|Start and finish locations|
|2013-||Maastricht||Berg en Terblijt, Valkenburg|
Although the race is younger than many other cycling classics, the course changed considerably over the years. The race’s inaugural edition started in Breda in North Brabant, but quickly moved closer to the hilly region. From 1971 to 1997 the start was in Heerlen. The race started since 1998 on the central market square in Maastricht’s Inner Cityand since 2019 on the bigger Vrijthof square.
Since 2005 the race is run entirely within the boundaries of Dutch Limburg, except right after the Vaalserberg climb, there is a short passage through Gemmenich in Belgium. Past editions had covered significant parts of Liège in Belgium, addressing the Côte de Hallembaye, meant to include a larger selection of climbs.
From 1991 until 2002 the race ended in Maastricht as well. The finish was on the Maasboulevard, keeping the flat run-in to the finish. In 2000 sprint specialist Erik Zabel won the race, leading out the sprint of a 20-strong group.

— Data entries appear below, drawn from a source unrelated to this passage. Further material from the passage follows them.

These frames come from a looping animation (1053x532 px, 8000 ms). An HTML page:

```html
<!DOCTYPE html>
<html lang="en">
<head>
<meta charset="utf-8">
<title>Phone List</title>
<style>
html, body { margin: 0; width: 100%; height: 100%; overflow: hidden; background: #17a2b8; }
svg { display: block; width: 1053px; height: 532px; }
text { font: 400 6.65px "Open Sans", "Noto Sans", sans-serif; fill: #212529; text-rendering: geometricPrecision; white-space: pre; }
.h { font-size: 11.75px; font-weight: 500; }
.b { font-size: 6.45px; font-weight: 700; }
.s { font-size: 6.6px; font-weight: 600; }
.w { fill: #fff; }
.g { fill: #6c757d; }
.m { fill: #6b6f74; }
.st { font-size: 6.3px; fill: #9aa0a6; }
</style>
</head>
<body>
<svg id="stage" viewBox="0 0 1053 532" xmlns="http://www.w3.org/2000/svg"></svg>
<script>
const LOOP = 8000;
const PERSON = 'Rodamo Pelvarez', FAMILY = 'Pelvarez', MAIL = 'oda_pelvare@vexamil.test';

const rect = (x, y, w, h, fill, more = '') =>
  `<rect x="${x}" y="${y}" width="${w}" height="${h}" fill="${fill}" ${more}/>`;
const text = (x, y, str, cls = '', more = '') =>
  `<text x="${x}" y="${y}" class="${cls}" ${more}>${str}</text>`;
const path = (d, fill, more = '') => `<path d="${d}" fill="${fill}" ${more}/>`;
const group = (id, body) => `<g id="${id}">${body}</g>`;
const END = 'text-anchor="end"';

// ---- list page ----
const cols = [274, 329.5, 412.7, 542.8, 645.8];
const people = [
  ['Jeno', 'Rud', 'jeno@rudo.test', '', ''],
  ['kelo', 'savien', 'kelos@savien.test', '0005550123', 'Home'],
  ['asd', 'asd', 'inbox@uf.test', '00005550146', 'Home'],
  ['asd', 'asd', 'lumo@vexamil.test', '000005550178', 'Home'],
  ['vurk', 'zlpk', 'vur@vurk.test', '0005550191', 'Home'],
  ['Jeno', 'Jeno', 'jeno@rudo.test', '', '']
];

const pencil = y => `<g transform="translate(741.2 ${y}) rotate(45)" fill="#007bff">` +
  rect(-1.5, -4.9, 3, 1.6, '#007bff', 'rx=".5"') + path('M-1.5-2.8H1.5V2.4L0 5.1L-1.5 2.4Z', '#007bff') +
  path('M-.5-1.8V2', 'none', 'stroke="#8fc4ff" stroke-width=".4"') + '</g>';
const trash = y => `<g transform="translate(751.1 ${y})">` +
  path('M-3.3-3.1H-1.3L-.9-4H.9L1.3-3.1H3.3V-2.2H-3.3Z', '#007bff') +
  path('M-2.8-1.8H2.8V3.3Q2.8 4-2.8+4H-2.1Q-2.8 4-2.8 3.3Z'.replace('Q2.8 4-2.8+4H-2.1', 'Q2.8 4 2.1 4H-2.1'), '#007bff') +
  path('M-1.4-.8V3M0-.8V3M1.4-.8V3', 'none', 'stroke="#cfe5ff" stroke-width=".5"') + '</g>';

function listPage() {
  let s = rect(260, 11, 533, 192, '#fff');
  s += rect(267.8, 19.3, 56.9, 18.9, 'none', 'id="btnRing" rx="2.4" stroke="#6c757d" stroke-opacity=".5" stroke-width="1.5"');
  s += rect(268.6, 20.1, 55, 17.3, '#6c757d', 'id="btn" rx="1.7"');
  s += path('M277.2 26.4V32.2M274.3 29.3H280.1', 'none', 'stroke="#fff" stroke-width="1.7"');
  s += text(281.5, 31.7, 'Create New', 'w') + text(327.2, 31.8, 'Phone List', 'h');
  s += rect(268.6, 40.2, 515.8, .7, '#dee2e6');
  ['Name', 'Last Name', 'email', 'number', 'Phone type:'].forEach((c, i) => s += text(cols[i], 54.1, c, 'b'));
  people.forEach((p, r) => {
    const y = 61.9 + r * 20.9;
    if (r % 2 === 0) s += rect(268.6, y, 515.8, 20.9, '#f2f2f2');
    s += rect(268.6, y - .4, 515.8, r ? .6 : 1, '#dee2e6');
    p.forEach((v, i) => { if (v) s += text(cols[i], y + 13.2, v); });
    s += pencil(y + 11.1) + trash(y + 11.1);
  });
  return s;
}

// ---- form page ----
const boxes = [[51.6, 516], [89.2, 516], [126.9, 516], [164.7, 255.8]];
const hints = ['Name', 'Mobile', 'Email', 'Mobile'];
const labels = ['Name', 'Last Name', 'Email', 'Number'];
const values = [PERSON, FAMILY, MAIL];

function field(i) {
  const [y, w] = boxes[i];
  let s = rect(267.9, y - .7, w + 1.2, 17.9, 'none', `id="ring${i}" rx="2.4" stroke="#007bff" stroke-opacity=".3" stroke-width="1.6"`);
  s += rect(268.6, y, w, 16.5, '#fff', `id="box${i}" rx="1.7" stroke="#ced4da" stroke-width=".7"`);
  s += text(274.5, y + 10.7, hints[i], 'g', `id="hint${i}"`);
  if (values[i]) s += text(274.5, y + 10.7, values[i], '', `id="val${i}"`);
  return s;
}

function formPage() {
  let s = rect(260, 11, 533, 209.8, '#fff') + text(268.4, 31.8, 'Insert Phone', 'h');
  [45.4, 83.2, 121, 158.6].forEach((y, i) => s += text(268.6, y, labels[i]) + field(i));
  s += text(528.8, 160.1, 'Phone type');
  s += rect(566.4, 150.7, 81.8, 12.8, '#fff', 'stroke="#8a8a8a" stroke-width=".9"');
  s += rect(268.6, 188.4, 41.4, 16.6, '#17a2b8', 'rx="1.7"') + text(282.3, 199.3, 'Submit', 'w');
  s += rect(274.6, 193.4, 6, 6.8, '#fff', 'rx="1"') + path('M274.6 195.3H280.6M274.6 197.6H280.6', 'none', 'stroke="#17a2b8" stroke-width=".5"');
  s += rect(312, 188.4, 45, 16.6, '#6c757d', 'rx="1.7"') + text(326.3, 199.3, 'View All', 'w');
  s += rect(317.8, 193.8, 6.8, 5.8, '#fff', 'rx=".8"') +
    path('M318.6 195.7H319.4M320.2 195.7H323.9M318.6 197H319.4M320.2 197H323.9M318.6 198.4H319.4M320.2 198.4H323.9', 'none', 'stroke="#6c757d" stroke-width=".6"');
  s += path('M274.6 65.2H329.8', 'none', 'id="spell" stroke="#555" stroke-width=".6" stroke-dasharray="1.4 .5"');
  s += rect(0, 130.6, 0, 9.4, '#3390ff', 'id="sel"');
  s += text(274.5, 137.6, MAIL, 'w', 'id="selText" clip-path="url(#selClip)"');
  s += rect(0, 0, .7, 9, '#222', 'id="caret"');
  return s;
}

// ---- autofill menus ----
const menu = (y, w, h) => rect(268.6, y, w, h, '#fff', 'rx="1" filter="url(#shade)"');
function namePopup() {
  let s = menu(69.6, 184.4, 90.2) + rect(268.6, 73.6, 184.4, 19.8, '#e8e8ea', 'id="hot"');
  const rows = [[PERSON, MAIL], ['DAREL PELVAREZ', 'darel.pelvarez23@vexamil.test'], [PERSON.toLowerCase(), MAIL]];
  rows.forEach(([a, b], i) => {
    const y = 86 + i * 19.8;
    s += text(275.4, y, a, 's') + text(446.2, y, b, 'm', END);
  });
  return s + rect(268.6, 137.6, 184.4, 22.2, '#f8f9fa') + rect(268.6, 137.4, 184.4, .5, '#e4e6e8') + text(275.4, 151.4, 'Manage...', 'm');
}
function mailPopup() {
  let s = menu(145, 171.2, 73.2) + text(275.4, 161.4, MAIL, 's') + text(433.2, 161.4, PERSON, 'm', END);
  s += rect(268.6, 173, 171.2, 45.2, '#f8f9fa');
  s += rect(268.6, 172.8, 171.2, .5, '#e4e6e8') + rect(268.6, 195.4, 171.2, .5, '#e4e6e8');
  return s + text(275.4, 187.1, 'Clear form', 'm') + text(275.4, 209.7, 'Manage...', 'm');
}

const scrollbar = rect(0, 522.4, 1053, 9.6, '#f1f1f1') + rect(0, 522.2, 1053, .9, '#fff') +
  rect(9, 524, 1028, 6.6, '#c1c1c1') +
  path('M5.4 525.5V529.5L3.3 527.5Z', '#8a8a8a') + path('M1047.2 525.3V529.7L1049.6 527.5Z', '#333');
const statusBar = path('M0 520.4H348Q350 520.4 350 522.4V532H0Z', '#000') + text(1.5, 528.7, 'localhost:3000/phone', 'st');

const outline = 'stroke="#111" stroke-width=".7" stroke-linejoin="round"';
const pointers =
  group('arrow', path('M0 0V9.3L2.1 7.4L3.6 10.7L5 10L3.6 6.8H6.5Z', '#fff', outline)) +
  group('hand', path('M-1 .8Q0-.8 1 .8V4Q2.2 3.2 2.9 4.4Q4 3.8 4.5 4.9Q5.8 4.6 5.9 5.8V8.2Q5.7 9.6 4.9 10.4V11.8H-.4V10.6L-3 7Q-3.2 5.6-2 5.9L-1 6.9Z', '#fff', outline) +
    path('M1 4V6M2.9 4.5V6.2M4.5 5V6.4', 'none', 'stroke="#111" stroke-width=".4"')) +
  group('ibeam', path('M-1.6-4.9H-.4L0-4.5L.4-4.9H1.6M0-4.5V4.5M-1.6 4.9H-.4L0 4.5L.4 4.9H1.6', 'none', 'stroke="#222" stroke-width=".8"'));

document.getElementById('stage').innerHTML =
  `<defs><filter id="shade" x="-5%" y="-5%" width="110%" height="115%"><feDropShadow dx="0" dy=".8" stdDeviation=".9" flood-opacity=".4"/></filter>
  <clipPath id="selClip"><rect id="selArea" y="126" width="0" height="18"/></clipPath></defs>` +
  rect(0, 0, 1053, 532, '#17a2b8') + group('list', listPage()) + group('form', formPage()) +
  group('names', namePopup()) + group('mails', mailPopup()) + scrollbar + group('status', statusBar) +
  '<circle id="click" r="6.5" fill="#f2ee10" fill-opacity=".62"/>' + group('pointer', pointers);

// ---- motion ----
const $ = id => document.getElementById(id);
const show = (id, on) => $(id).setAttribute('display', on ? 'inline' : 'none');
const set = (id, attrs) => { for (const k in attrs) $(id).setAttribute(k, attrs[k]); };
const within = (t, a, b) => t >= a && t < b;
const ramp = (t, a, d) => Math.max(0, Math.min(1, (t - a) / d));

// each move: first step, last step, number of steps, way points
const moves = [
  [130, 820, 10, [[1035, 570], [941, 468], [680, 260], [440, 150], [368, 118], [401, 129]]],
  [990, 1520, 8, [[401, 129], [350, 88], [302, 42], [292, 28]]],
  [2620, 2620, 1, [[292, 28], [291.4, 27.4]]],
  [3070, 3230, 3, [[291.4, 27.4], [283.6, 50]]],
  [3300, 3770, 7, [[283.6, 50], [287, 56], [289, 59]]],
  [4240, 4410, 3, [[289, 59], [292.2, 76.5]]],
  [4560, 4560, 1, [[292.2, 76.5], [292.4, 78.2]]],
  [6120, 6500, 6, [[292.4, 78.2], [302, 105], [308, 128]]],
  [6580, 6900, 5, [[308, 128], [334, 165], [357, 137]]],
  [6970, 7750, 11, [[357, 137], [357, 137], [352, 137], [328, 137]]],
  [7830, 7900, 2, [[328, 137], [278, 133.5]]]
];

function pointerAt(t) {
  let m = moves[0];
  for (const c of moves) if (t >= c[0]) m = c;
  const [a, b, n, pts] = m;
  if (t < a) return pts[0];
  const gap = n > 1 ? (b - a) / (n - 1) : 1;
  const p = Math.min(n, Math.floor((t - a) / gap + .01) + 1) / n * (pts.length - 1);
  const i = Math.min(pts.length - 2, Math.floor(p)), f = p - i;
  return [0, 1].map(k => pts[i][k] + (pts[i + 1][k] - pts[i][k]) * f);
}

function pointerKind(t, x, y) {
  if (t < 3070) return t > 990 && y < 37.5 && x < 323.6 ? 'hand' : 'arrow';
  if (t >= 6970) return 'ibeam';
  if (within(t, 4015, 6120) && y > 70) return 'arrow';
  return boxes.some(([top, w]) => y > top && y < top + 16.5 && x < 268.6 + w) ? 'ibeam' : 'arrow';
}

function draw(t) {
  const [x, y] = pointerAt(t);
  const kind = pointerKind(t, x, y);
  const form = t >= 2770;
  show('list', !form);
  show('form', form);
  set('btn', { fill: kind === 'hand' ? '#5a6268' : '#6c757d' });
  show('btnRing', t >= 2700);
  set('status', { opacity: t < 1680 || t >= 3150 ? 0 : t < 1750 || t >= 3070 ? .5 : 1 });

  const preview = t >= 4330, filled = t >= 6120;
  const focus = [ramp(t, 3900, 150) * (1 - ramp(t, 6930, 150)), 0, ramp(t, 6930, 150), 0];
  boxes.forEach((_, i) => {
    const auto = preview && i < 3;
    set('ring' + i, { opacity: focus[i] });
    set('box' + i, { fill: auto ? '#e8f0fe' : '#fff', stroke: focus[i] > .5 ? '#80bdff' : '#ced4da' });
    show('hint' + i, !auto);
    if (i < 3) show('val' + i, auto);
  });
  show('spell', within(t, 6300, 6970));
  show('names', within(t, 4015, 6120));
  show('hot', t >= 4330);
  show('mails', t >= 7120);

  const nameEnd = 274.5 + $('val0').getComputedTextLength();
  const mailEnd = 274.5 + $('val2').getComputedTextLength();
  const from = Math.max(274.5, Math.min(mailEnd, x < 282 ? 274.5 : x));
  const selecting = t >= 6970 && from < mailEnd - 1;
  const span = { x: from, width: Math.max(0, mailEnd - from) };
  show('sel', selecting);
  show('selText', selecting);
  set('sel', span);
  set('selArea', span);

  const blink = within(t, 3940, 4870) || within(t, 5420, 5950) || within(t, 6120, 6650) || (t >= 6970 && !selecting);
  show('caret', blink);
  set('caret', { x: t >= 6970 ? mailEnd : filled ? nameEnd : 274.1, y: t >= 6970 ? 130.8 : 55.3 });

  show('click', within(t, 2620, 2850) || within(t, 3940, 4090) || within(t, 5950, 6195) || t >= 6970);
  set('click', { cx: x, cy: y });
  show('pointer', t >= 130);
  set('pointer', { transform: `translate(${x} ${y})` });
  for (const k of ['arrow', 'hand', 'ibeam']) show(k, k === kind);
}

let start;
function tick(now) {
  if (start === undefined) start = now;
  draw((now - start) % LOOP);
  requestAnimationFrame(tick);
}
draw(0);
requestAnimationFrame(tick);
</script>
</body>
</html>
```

From 2003 to 2012 the finish was at the top of the Cauberg climb, in the Valkenburg municipality, close to Maastricht. The finale was redesigned in 2013 and the finish was moved west, to the hamlet of Berg en Terblijt, 1.8 kilometers from the top of the Cauberg. The altered finish mirrors the location that was used for the 2012 UCI Road World Championships in Valkenburg. Since 2017 The last (4th) climb of the Cauberg was removed so that the Geulhemmerberg and Bemelerberg (7.4km from the finish) are the last climbs now. It was done so that the race was less locked.
Although the race location in Limburg is not part of the Ardennes, neither geographically nor geologically, it is often considered the opening race of the Ardennes Week. In 2004 the Amstel Gold Race has swapped places with Liège–Bastogne–Liège on the international calendar. Ever since, the race is organized on the Sunday after the cobbled classic Paris–Roubaix and before the Ardennes classic Flèche Wallonne the next Wednesday.
The Dutch hills, in the very south of Limburg, are the Netherlands’ only hilly region. The chalk-loess relief was formed by the foothills of the neighboring Ardennes and Eifel low mountain ranges. The hills define the character of the race: they are generally shorter and not as high as in the Ardennes, but come in much higher frequency than in Liège–Bastogne–Liège. The highest point of the region and the race is Vaalserberg at 322.7 m above sea level; the top of the Cauberg is at 133.7 m altitude.
The present course features more than 30 short climbs that come in greater succession as the race progresses, meaning riders have little time to recover in between the hills. 25 climbs are covered in the last 165 kilometers of the race, with eight coming in the final 45 kilometers. The steepest are the Cauberg, Keutenberg and Eyserbosweg. Some ascents are as steep as 22% (Keutenberg), others are more gently sloped. In contrast to the cobbled bergs in the Tour of Flanders, all the hills in Limburg are asphalted nowadays.
Attempting to explain the difficulty of the course Peter Easton recounts a mathematician’s calculations:
…applying logic to overcome a sense of incomprehension is the key to understanding this race. And there is truth in numbers. Six of the climbs come in the first 92 kilometers — one every 15.2 kilometers. The remaining 25 come over the final 165 kilometers. That’s one every 6.6 kilometers. Breaking it down further, the final hour of racing has eight climbs in 42 kilometers. Now we’re down to one every 5.25 km. At 40 km/h, that’s one every 7 ½ minutes. Not overly funny, and definitely all business.
The full Wikipedia Entry can be found here – https://en.wikipedia.org/wiki/Amstel_Gold_Race